» **Task**
What is needed here is every line of the records that includes "color".

──────── Exercise material ────────

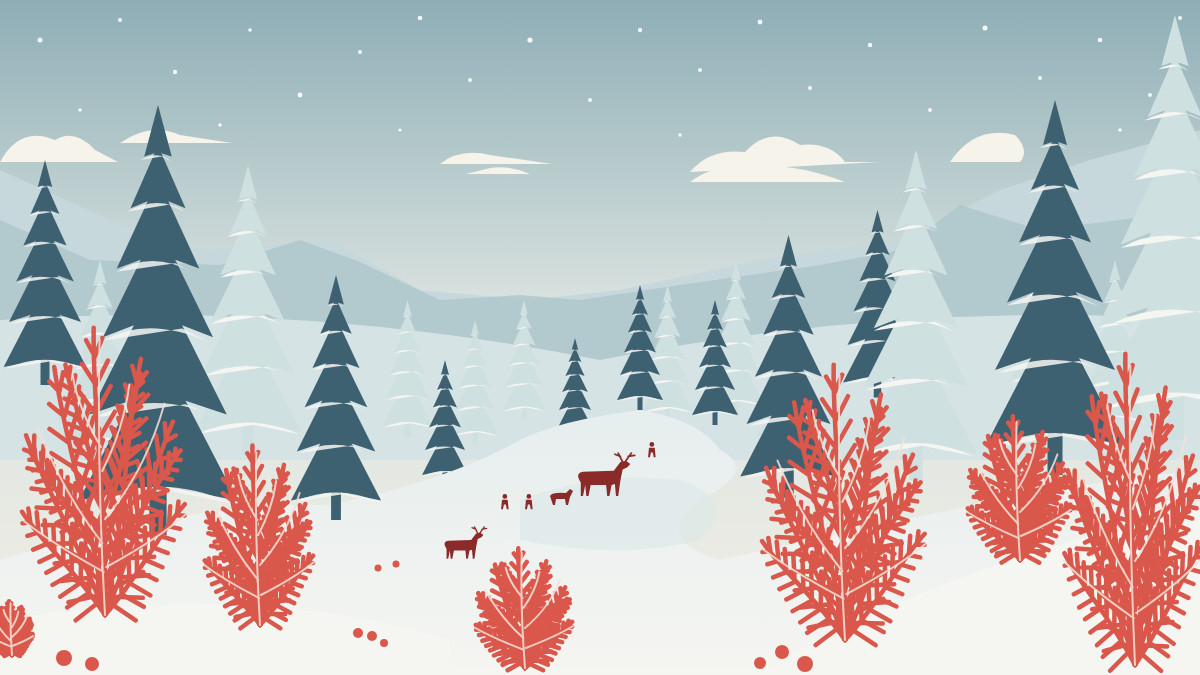
<!DOCTYPE html>
<html lang="en">
<head>
<meta charset="utf-8">
<title>Winter Valley</title>
<style>
:root{
  --sky-top:#8eaeb6;
  --sky-low:#f2f0e6;
  --cloud:#f6f3ea;
  --hill-far:#c6d8db;
  --hill-mid:#a9c3c9;
  --spruce-dark:#3e6172;
  --spruce-pale:#cfe0e1;
  --snow:#f5f5f1;
  --snow-shade:#dbe7e8;
  --coral:#d9574b;
  --branch:#f3e2d6;
  --deer:#8a2b2a;
}
html,body{margin:0;padding:0;overflow:hidden;background:var(--snow)}
.canvas{width:1200px;height:675px;display:block;overflow:hidden}
.dark-spruce{fill:var(--spruce-dark)}
.pale-spruce{fill:var(--spruce-pale)}
.snow-cap{fill:var(--snow)}
.frond{fill:none;stroke:var(--coral);stroke-width:4.5;stroke-linecap:round;stroke-linejoin:round}
.coral-branch{fill:none;stroke:var(--branch);stroke-width:2;stroke-linecap:round;opacity:.85}
.deer{fill:var(--deer)}
.antler{fill:none;stroke:var(--deer);stroke-width:1.6;stroke-linecap:round}
.snowflake{fill:#ffffff;opacity:.9}
.berry{fill:var(--coral)}
</style>
</head>
<body>
<svg class="canvas" viewBox="0 0 1200 675" xmlns="http://www.w3.org/2000/svg" role="img" aria-label="Snowy valley with spruce forest, red shrubs and deer">
<defs>
  <linearGradient id="sky-fade" x1="0" y1="0" x2="0" y2="1">
    <stop offset="0" stop-color="var(--sky-top)"/>
    <stop offset=".45" stop-color="#d9e2df"/>
    <stop offset="1" stop-color="var(--sky-low)"/>
  </linearGradient>
  <linearGradient id="valley-snow" x1="0" y1="0" x2="0" y2="1">
    <stop offset="0" stop-color="#e6eeee"/>
    <stop offset="1" stop-color="var(--snow)"/>
  </linearGradient>
  <path id="spruce-shape" d="M50 0 L58 30 L52 28 L66 60 L56 56 L74 95 L60 90 L82 135 L64 128 L90 180 L66 172 L96 230 L55 222 L55 250 L45 250 L45 222 L4 230 L34 172 L10 180 L36 128 L18 135 L40 90 L26 95 L44 56 L34 60 L48 28 L42 30 Z"/>
  <path id="spruce-snow" d="M40 32 Q50 26 58 33 L52 30 Z M32 62 Q50 52 66 62 L56 58 Z M26 97 Q46 84 72 98 L60 92 Z M18 137 Q44 122 80 138 L64 130 Z M12 182 Q48 164 88 183 L66 174 Z M6 232 Q50 212 94 232 L55 224 Z"/>
  <g id="dark-tree"><use href="#spruce-shape" class="dark-spruce"/><use href="#spruce-snow" class="snow-cap" opacity=".85"/></g>
  <g id="pale-tree"><use href="#spruce-shape" class="pale-spruce"/><use href="#spruce-snow" class="snow-cap"/></g>

  <path id="frond" class="frond" vector-effect="non-scaling-stroke" d="M0 0 C4 -40 -3 -70 0 -100 M1 -10 l-20 -12 M1 -10 l20 -12 M1 -20 l-19 -13 M1 -20 l19 -13 M1 -30 l-18 -12 M1 -30 l18 -12 M0 -40 l-16 -12 M0 -40 l16 -12 M0 -50 l-14 -11 M0 -50 l14 -11 M-1 -60 l-12 -10 M-1 -60 l12 -10 M-1 -70 l-10 -9 M-1 -70 l10 -9 M0 -80 l-8 -8 M0 -80 l8 -8 M0 -90 l-5 -6 M0 -90 l5 -6"/>
  <g id="coral-shrub">
    <use href="#frond" transform="rotate(-55) scale(.75)"/>
    <use href="#frond" transform="rotate(-38) scale(.95)"/>
    <use href="#frond" transform="translate(-10 -30) rotate(-50) scale(.6)"/>
    <use href="#frond" transform="rotate(-20) scale(1.1)"/>
    <use href="#frond" transform="rotate(-4) scale(1.2)"/>
    <use href="#frond" transform="translate(-4 -50) rotate(-25) scale(.6)"/>
    <use href="#frond" transform="translate(4 -45) rotate(22) scale(.6)"/>
    <use href="#frond" transform="rotate(14) scale(1.1)"/>
    <use href="#frond" transform="rotate(32) scale(.95)"/>
    <use href="#frond" transform="translate(10 -30) rotate(50) scale(.6)"/>
    <use href="#frond" transform="rotate(52) scale(.75)"/>
    <path class="coral-branch" vector-effect="non-scaling-stroke" d="M0 0 Q-6 -60 -4 -115 M-2 -30 Q-30 -50 -50 -78 M0 -40 Q30 -60 44 -88 M-3 -70 Q-20 -86 -24 -100 M-2 -60 Q14 -78 18 -96 M-1 -18 Q-40 -30 -62 -40 M1 -20 Q40 -32 60 -42"/>
  </g>

  <g id="stag">
    <path class="deer" d="M6 24 Q4 19 10 18 L38 17 L44 9 L49 8 L53 11 L50 14 L46 16 L44 26 L42 40 L40 40 L39 29 L36 30 L34 40 L32 40 L31 30 L17 30 L15 40 L13 40 L12 30 L10 40 L8 40 L8 28 Z"/>
    <path class="antler" d="M46 9 L42 1 M44 4 L39 2 M49 8 L54 1 M51 4 L57 3"/>
  </g>
  <path id="wanderer" d="M3 0 A2.5 2.5 0 1 1 3 5 A2.5 2.5 0 1 1 3 0 Z M0 6 L6 6 L7 16 L5 16 L4 11 L2 11 L1 16 L-1 16 Z"/>
</defs>

<rect width="1200" height="675" fill="url(#sky-fade)"/>

<g class="snowfall">
  <circle class="snowflake" cx="40" cy="40" r="2.5"/><circle class="snowflake" cx="120" cy="20" r="2"/><circle class="snowflake" cx="175" cy="72" r="2.2"/>
  <circle class="snowflake" cx="250" cy="30" r="1.8"/><circle class="snowflake" cx="300" cy="95" r="2.4"/><circle class="snowflake" cx="360" cy="52" r="2"/>
  <circle class="snowflake" cx="420" cy="18" r="2.3"/><circle class="snowflake" cx="470" cy="80" r="2"/><circle class="snowflake" cx="530" cy="40" r="2.6"/>
  <circle class="snowflake" cx="590" cy="100" r="2"/><circle class="snowflake" cx="640" cy="30" r="2.2"/><circle class="snowflake" cx="700" cy="70" r="2"/>
  <circle class="snowflake" cx="760" cy="22" r="2.4"/><circle class="snowflake" cx="810" cy="88" r="2"/><circle class="snowflake" cx="870" cy="45" r="2.2"/>
  <circle class="snowflake" cx="930" cy="110" r="2"/><circle class="snowflake" cx="985" cy="28" r="2.5"/><circle class="snowflake" cx="1040" cy="78" r="2"/>
  <circle class="snowflake" cx="1100" cy="40" r="2.3"/><circle class="snowflake" cx="1150" cy="95" r="2"/><circle class="snowflake" cx="1180" cy="18" r="2"/>
  <circle class="snowflake" cx="80" cy="110" r="1.8"/><circle class="snowflake" cx="220" cy="125" r="1.8"/><circle class="snowflake" cx="680" cy="135" r="1.8"/>
  <circle class="snowflake" cx="1000" cy="140" r="1.8"/><circle class="snowflake" cx="400" cy="130" r="1.6"/><circle class="snowflake" cx="1120" cy="130" r="1.8"/>
</g>

<g class="clouds" fill="var(--cloud)">
  <path d="M0 162 Q20 125 55 140 Q75 128 95 150 L118 162 Z"/>
  <path d="M120 143 Q150 122 180 135 L232 143 Z"/>
  <path d="M440 164 Q460 148 490 155 L552 164 Z M466 174 L530 174 Q510 165 490 168 Z"/>
  <path d="M690 172 Q710 148 745 152 Q770 125 800 145 Q830 142 845 162 L880 162 Z"/>
  <path d="M690 182 Q720 160 760 168 Q790 162 845 182 Z"/>
  <path d="M950 162 Q975 125 1015 135 Q1030 150 1020 162 Z"/>
  <path d="M556 322 Q570 305 595 312 L620 322 Z"/>
</g>

<g class="mountains">
  <path fill="var(--hill-far)" d="M0 170 L110 220 L200 250 L330 240 L420 290 L530 300 L620 290 L760 260 L900 240 L1000 190 L1090 160 L1200 130 L1200 420 L0 420 Z"/>
  <path fill="var(--hill-mid)" d="M0 220 L90 260 L220 265 L300 240 L360 262 L440 300 L520 295 L580 300 L680 285 L820 265 L900 250 L960 205 L1040 230 L1200 210 L1200 440 L0 440 Z" opacity=".7"/>
  <path fill="#d5e3e5" d="M0 320 Q300 300 600 360 Q900 300 1200 320 L1200 460 L0 460 Z"/>
</g>

<g class="back-forest">
  <use href="#pale-tree" transform="translate(380 300) scale(.55)"/>
  <use href="#pale-tree" transform="translate(450 320) scale(.5)"/>
  <use href="#dark-tree" transform="translate(420 360) scale(.5)"/>
  <use href="#dark-tree" transform="translate(555 338) scale(.4)"/>
  <use href="#pale-tree" transform="translate(500 300) scale(.48)"/>
  <use href="#pale-tree" transform="translate(640 285) scale(.55)"/>
  <use href="#dark-tree" transform="translate(615 285) scale(.5)"/>
  <use href="#pale-tree" transform="translate(705 262) scale(.62)"/>
  <use href="#dark-tree" transform="translate(690 300) scale(.5)"/>
  <use href="#pale-tree" transform="translate(755 310) scale(.55)"/>
  <use href="#dark-tree" transform="translate(840 210) scale(.75)"/>
  <use href="#pale-tree" transform="translate(60 260) scale(.8)"/>
  <use href="#dark-tree" transform="translate(0 160) scale(.9)"/>
  <use href="#pale-tree" transform="translate(1000 200) scale(1)"/>
  <use href="#pale-tree" transform="translate(1080 260) scale(.7)"/>
</g>

<path class="valley-snow" fill="url(#valley-snow)" d="M0 560 Q200 500 330 505 Q450 480 520 440 Q560 420 640 410 Q700 420 720 450 Q760 470 700 500 Q650 540 720 560 Q900 520 1000 500 Q1100 480 1200 470 L1200 675 L0 675 Z"/>
<path fill="var(--snow-shade)" d="M520 500 Q600 470 680 480 Q740 500 700 540 Q620 560 520 540 Z" opacity=".6"/>

<g class="mid-forest">
  <use href="#pale-tree" transform="translate(190 165) scale(1.16)"/>
  <use href="#dark-tree" transform="translate(287 275) scale(.98)"/>
  <use href="#dark-tree" transform="translate(72 105) scale(1.72)"/>
  <use href="#pale-tree" transform="translate(850 150) scale(1.32)"/>
  <use href="#dark-tree" transform="translate(736 235) scale(1.05)"/>
  <use href="#pale-tree" transform="translate(1090 15) scale(1.7)"/>
  <use href="#dark-tree" transform="translate(980 100) scale(1.5)"/>
</g>

<path fill="var(--snow)" d="M0 620 Q250 580 450 640 L450 675 L0 675 Z"/>
<path fill="var(--snow)" d="M760 675 Q950 560 1200 510 L1200 675 Z"/>

<g class="herd">
  <use href="#stag" transform="translate(572 452) scale(1.1)"/>
  <use href="#stag" transform="translate(440 526) scale(.82)"/>
  <path class="deer" d="M550 496 Q552 492 566 493 L570 489 L573 491 L570 497 L568 505 L566 505 L565 499 L556 499 L555 505 L553 505 Z"/>
  <use href="#wanderer" class="deer" transform="translate(502 494) scale(.95)"/>
  <use href="#wanderer" class="deer" transform="translate(526 494) scale(.95)"/>
  <use href="#wanderer" class="deer" transform="translate(649 442) scale(.95)"/>
</g>

<g class="shrubs">
  <use href="#coral-shrub" transform="translate(105 615) scale(1.35 2.4)"/>
  <use href="#coral-shrub" transform="translate(260 625) scale(.9 1.5)"/>
  <use href="#coral-shrub" transform="translate(12 655) scale(.35 .45)"/>
  <use href="#coral-shrub" transform="translate(525 668) scale(.8 1)"/>
  <use href="#coral-shrub" transform="translate(845 640) scale(1.35 2.3)"/>
  <use href="#coral-shrub" transform="translate(1020 560) scale(.85 1.2)"/>
  <use href="#coral-shrub" transform="translate(1135 665) scale(1.15 2.6)"/>
</g>

<g class="berries">
  <circle class="berry" cx="64" cy="658" r="8"/><circle class="berry" cx="92" cy="664" r="7"/>
  <circle class="berry" cx="358" cy="633" r="5"/><circle class="berry" cx="372" cy="636" r="5"/><circle class="berry" cx="384" cy="643" r="4"/>
  <circle class="berry" cx="378" cy="568" r="3.5"/><circle class="berry" cx="396" cy="564" r="3.5"/>
  <circle class="berry" cx="760" cy="663" r="6"/><circle class="berry" cx="782" cy="652" r="7"/><circle class="berry" cx="805" cy="664" r="8"/>
</g>
</svg>
</body>
</html>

────────

» **Answer for the task**
    <stop offset="0" stop-color="var(--sky-top)"/>
    <stop offset=".45" stop-color="#d9e2df"/>
    <stop offset="1" stop-color="var(--sky-low)"/>
    <stop offset="0" stop-color="#e6eeee"/>
    <stop offset="1" stop-color="var(--snow)"/>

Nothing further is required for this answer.